How to Get Rid of White Flies on Herb Plants

Overview

White flies are drawn to a variety of plants, and herbs are no exception. These pests may infest herb plants regardless of where they are grown, whether indoors in pots or outside in beds. The small, white-colored insects pierce plants leaves and stems, sucking out the sap. They lay their eggs on the underside of the leaves, which is also where they prefer to feed. They spread disease and may also kill the plant or ruin the leaves, the part of the plant that many herb plants are grown for.

Step 1

Inspect the underside of the herb plant's leaves at least once a week, particularly from mid- to late-summer when the white fly population is largest. Remove leaves if the underside feels like sandpaper and is covered in sap. The sandpaper texture is caused by the white fly eggs and nymphs, so dispose of them before the flies develop wings and infest other plants.

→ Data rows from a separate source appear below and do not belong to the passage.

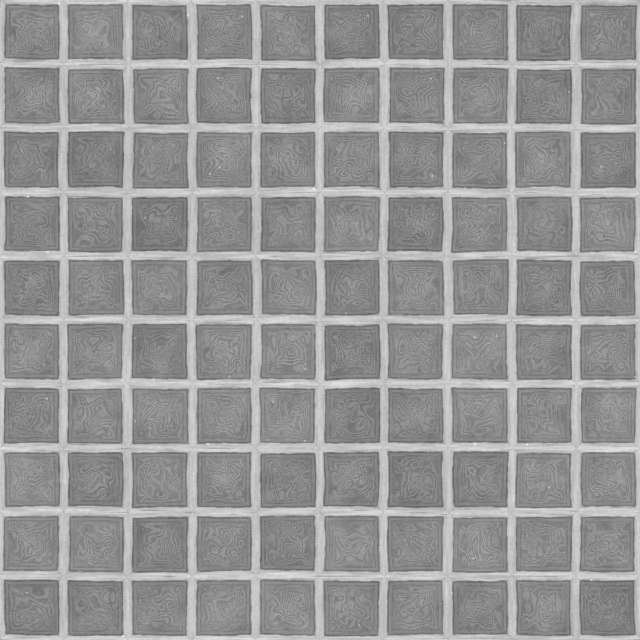
Give the GLSL for this texture, as a WebGL 1 fragment shader.

```glsl
precision highp float;
// A 10 by 10 grid of grey, brushed square tiles set in pale fibrous grout.
// Each tile bends concentric square contours with seeded noise into a relief;
// all noise that crosses cells wraps, so the whole canvas tiles.
uniform vec2 u_resolution;

const float REPEATS = 10.0;
const float TAU = 6.2831853;
const float HALF_TILE = 0.428;

float hash(vec2 p) {
  vec3 a = fract(p.xyx * 0.1031);
  a += dot(a, a.yzx + 33.33);
  return fract((a.x + a.y) * a.z);
}

// Value noise that repeats after "period" lattice steps.
float noise(vec2 p, vec2 period) {
  vec2 i = floor(p), f = p - i;
  f = f * f * (3.0 - 2.0 * f);
  vec2 a = mod(i, period), b = mod(i + 1.0, period);
  return mix(mix(hash(a), hash(vec2(b.x, a.y)), f.x),
             mix(hash(vec2(a.x, b.y)), hash(b), f.x), f.y);
}

// Signed noise over the grid; "scale" times REPEATS must be whole.
float gridNoise(vec2 p, vec2 scale) {
  return noise(p * scale, scale * REPEATS) - 0.5;
}

// Signed noise private to one tile.
float tileNoise(vec2 p, vec2 seed) {
  return noise(p + seed, vec2(997.0)) - 0.5;
}

float squareDistance(vec2 p) {
  return max(abs(p.x), abs(p.y));
}

mat2 rotation(float angle) {
  float c = cos(angle), s = sin(angle);
  return mat2(c, s, -s, c);
}

// Brushed relief: square ridges at the rim, swirling strokes in the centre.
float tileRelief(vec2 local, vec2 seed, float turn) {
  float centre = 1.0 - smoothstep(0.22, 0.37, squareDistance(local));
  vec2 q = rotation(turn * TAU) * local * vec2(1.0, 1.0);
  vec2 bend = vec2(tileNoise(q * 5.0, seed), tileNoise(q * 5.0, seed + 31.0));
  vec2 swirled = local + bend * (0.36 * centre + 0.015);
  float stroke = tileNoise((q + bend * 0.25) * vec2(4.0, 9.0), seed + 67.0);
  float contour = squareDistance(swirled) * 13.5 + stroke * 2.6 * centre;
  float strength = 0.55 + 0.9 * (tileNoise(local * 7.0, seed + 93.0) + 0.5);
  float broad = sin(contour * TAU);
  float fine = sin(contour * TAU * 3.0 + 1.0);
  return (broad * mix(0.026, 0.037, centre) + fine * 0.014) * strength;
}

float tileTone(vec2 local, vec2 cell) {
  vec2 seed = floor(vec2(hash(cell + 3.0), hash(cell + 19.0)) * 800.0);
  float d = squareDistance(local);
  float tone = 0.518 + 0.045 * (hash(cell + 41.0) - 0.5);
  tone += 0.025 * (1.0 - smoothstep(0.1, 0.36, d));
  tone -= 0.065 * smoothstep(HALF_TILE - 0.055, HALF_TILE, d);
  tone += 0.05 * tileNoise(local * 4.0, seed + 11.0);
  return tone + tileRelief(local, seed, hash(cell + 57.0));
}

// Grout fibres run along each joint and meet on the diagonals.
float groutTone(vec2 p, vec2 local) {
  float across = smoothstep(-0.025, 0.025, abs(local.y) - abs(local.x));
  float upright = gridNoise(p, vec2(44.0, 4.0)) + 0.6 * gridNoise(p, vec2(24.0, 2.0));
  float level = gridNoise(p, vec2(3.0, 44.0)) + 0.6 * gridNoise(p, vec2(2.0, 24.0));
  float tone = mix(0.745 + 0.07 * upright, 0.76 + 0.12 * level, across);
  float crease = smoothstep(0.3, 0.48, gridNoise(p + 0.37, vec2(3.0, 36.0)));
  tone -= 0.10 * crease * across;
  tone -= 0.035 * (1.0 - smoothstep(0.0, 0.02, abs(abs(local.x) - abs(local.y))));
  return tone + 0.05 * smoothstep(HALF_TILE, 0.48, squareDistance(local)) - 0.025;
}

// Sparse pale chips scattered over a fine wrapped lattice.
float chips(vec2 p) {
  vec2 q = p * 6.0;
  vec2 id = mod(floor(q), REPEATS * 6.0);
  vec2 centre = 0.3 + 0.4 * vec2(hash(id + 5.0), hash(id + 83.0));
  float spot = 1.0 - smoothstep(0.04, 0.16, length(fract(q) - centre));
  return spot * step(0.988, hash(id + 131.0));
}

void main() {
  vec2 p = gl_FragCoord.xy / u_resolution * REPEATS;
  float pixel = REPEATS / min(u_resolution.x, u_resolution.y);

  // Hand-cut wobble of the joints and a small shift of each tile.
  vec2 wobble = vec2(gridNoise(p, vec2(2.0)), gridNoise(p + 0.43, vec2(2.0)));
  vec2 bent = p + 0.03 * wobble;
  vec2 cell = mod(floor(bent), REPEATS);
  vec2 local = fract(bent) - 0.5;
  vec2 shift = (vec2(hash(cell + 7.0), hash(cell + 29.0)) - 0.5) * 0.024;
  vec2 tilePos = local - shift;

  // Tile mask with slightly frayed edges and softened corners.
  vec2 outside = abs(tilePos) - HALF_TILE + 0.025;
  float edge = length(max(outside, 0.0)) + min(max(outside.x, outside.y), 0.0) - 0.025;
  edge += 0.014 * gridNoise(p, vec2(12.0));
  float soft = max(0.014, pixel * 0.75);
  float grout = smoothstep(-soft, soft, edge);

  float tone = mix(tileTone(tilePos, cell), groutTone(p, local), grout);
  tone += 0.03 * gridNoise(p, vec2(0.5)) + 0.03 * gridNoise(p, vec2(6.0));
  tone += 0.055 * gridNoise(p, vec2(40.0)) + 0.16 * chips(p);
  gl_FragColor = vec4(vec3(clamp(tone, 0.0, 1.0)), 1.0);
}
```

Step 2

Combine 1 tsp. of a mild liquid dish soap with 1 gallon of water. Place the mixture in a spray bottle that has a mist setting.

Step 3

Spray the underside of the leaves with the detergent solution. Allow the solution to dry on the plant for 12 hours. The soap penetrates the waxy coating on the white flies and causes them to die.

Step 4

Spray the herbs every two to three days with the solution if no damage is caused by the first treatments. If the infestation persists and the plants are responding favorably to the detergent, gradually increase the mixture to 2 tbsp. per gallon of water.

Step 5

Rinse the foliage with clear water 24 hours after each treatment. Rinsing prevents the detergent from accumulating on the leaves, which can cause damage over time.

Things You'll Need

  • Dish soap
  • Spray bottle

References

  • University of Arizona Extension: Whiteflies
  • Univeristy of Illinois Extension: Insect Damage Whitefly
Keywords: whitefly control, whiteflies on herbs, preventing whitefly infestations

About this Author

Jenny Harrington has been a freelance writer since 2006. Her published articles have appeared in various print and online publications, including the "Dollar Stretcher." Previously, she owned her own business, selling handmade items online, wholesale and at crafts fairs. Harrington's specialties include small business information, crafting, decorating and gardening.